I used to have a subscription to the magazine as a high school student, and I always found the magazine an extremely interesting read, though I didn’t really have the scientific sophistication to judge most of the content. Later, as an undergrad, the physics department had a subscription as well, so I’d leaf through them in the physics library. Even years ago stories were sensationalised beyond necessity, and the odd entirely foolish piece would get printed.

The comments at the café the post are also worth reading, with Jennifer Ouellette discussing how sensationalism is a problem for many popular science magazines:

The sensationalism he talks about arises from a broad editorial policy, not from any single writer, which is ultimately the responsibility of the publisher. It’s not just NEW SCIENTIST that is feeling the pressure to pump up the volume, so to speak, to grab their readers’ attention. Many popular science magazines have also been struggling to find a workable balance between the two.

Making a buck at the expense of scientific integrity is the last thing I would expect a science magazine to do, but there you have it. I can imagine it is an even bigger problem for New Scientist as it is a weekly publication, instead of the more common monthlies (Discover, SciAm) here in North America. It’s also worth noting that New Scientist is owned by Reed Elsevier, who I’ve taken issue with before. Hmm, maybe we shouldn’t help save New Scientist after all?



  1. dr. dave    3837 days ago    #

    I’ve always found New Scientist to be a little flaky. Whenever I read about some amazing science headline on Slashdot, and then see that the story comes from New Scientist, my reaction is always to ignore it until I hear about it someplace else.


  2. Igor    3833 days ago    #

    I tend to forgive them for their naivety and sensationalism sins. There are surely worse yellow press journals with a larger percentage of factually wrong and deliberately deceptive articles, cf. Science / Nature and co.
    And in the end innocent naivety is an important ingredient of creative inspiration.
    A wise guy with white mustache used to say:
    “Fantasy is more important than knowledge, because knowledge is limited.”
    So let the New Scientist fantasize, we will benevolently understand what they tried to tell us.


  3. John Baez    3823 days ago    #

    The editor of New Scientist has written a blog entry to defend their article about Shawyer:

    http://www.newscientist.com/blog/fromthepublisher/2006/10/emdrive-on-trial.html

    Anyone with something to say about New Scientist should post it there! That way, the editor is likely to read it. Be polite and persuasive.


  4. John Baez    3823 days ago    #
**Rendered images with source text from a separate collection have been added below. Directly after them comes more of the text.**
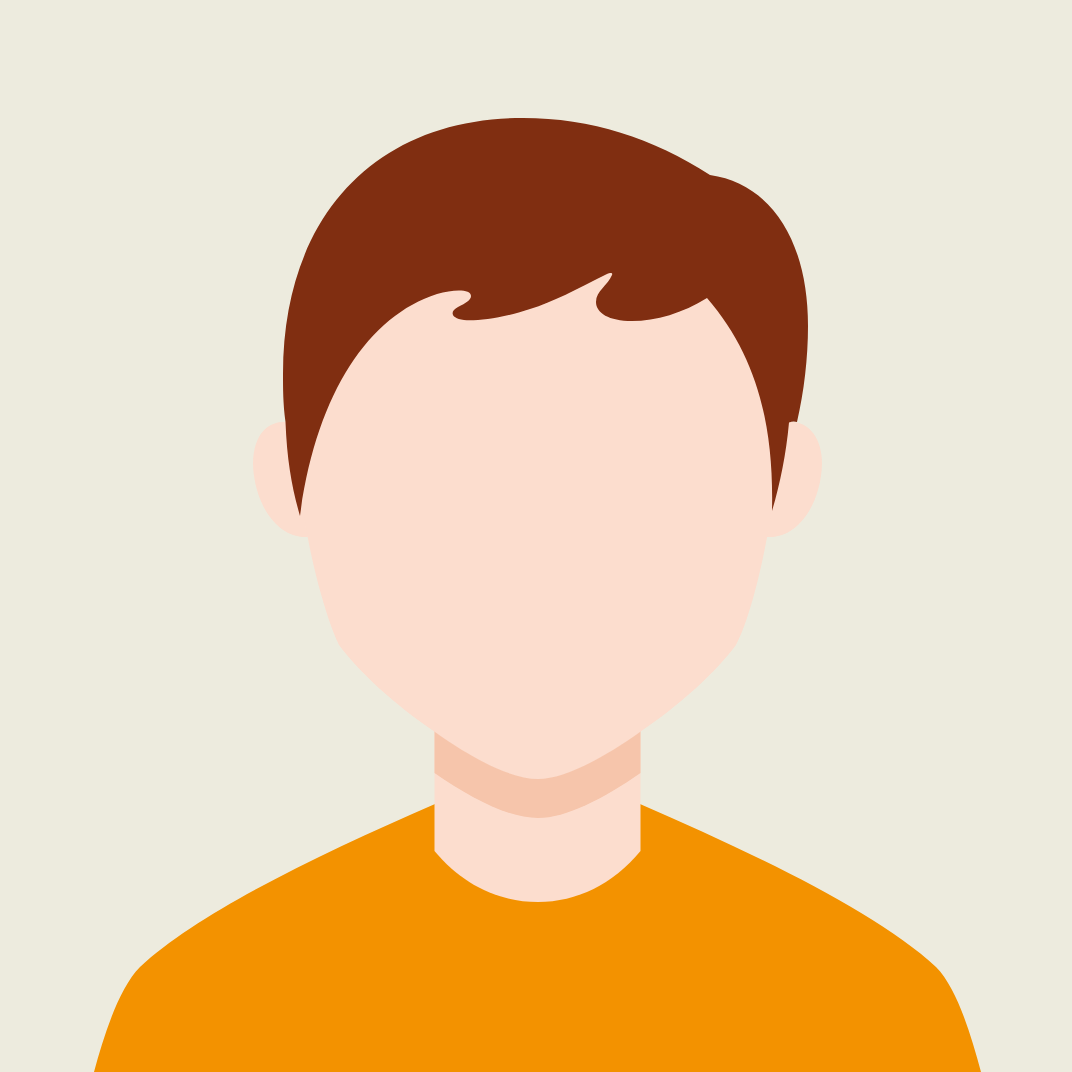
<!DOCTYPE html>
<html lang="en">
<head>
<meta charset="utf-8">
<title>Avatar</title>
<style>
:root {
  --backdrop: #edebde;
  --skin: #fcddce;
  --skin-shade: #f6c5ab;
  --hair: #802e11;
  --shirt: #f39200;
}
html, body { margin: 0; background: var(--backdrop); overflow: hidden; }
.avatar { display: block; width: 1072px; height: 1072px; }
.backdrop { fill: var(--backdrop); }
.skin { fill: var(--skin); }
.shade { fill: var(--skin-shade); }
.hair { fill: var(--hair); }
.shirt { fill: var(--shirt); }
</style>
</head>
<body>
<svg class="avatar" viewBox="0 0 1072 1072" role="img" aria-label="Faceless avatar with short brown hair and an orange shirt">
  <rect class="backdrop" width="1072" height="1072"/>
  <path class="shirt" d="M94 1072C104 1035 119 988 140 967C199 912 320 854 435 804L538 850L640 804C755 854 877 912 936 967C957 988 971 1035 981 1072Z"/>
  <g id="neck">
    <path class="skin" d="M434.500 700H640.500V851C613 884 577 902 538 902C498 902 462 884 434.500 851Z"/>
    <path class="shade" d="M434.500 700H640.500V773C603 799 566 818 538 818C509 818 472 799 434.500 773Z"/>
  </g>
  <g id="ears" class="skin">
    <path d="M290 422C266 419 253 437 253 464C254 502 276 539 308 537L340 480Z"/>
    <path d="M785 422C808 419 822 437 822 464C821 502 799 539 767 537L735 480Z"/>
  </g>
  <path class="skin" d="M300 470C301 380 350 250 470 240H620C725 250 775 380 775 470C775 510 755 610 736 645C717 671 680 705 640 732C602 759 564 779 538 779C511 779 473 759 435 732C395 705 358 671 339 645C322 610 300 520 300 470Z"/>
  <path class="hair" d="M300 516C292 488 287 461 285.500 422C283 404 283 388 283 374C283 216 376 118 523 118C591 118 653 138 710 175C772 184 808 242 808 326C808 358 804 392 797 422Q793 421 789 422.500C786 455 780 484 772 511C774 425 757 356 707 298C683 313 656 321 632 321C609 321 596 313 596 302C596 291 608 285 612 275C613 273 611 272 607 274C575 290 553 302 530 309C503 318 478 321 464 320C450 318 450 311 458 307C466 303 471 300 471 296C471 289 454 289 437 294C368 316 316 395 300 516Z"/>
</svg>
</body>
</html>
    By the way, the guy’s name is Greg Egan, not Eagen. Feel free to correct that and delete this.


  5. PhilipJ    3823 days ago    #

    Hi John,

    Thanks for the link and pointing out my typo!


Name
Email
http://
Message
  Textile help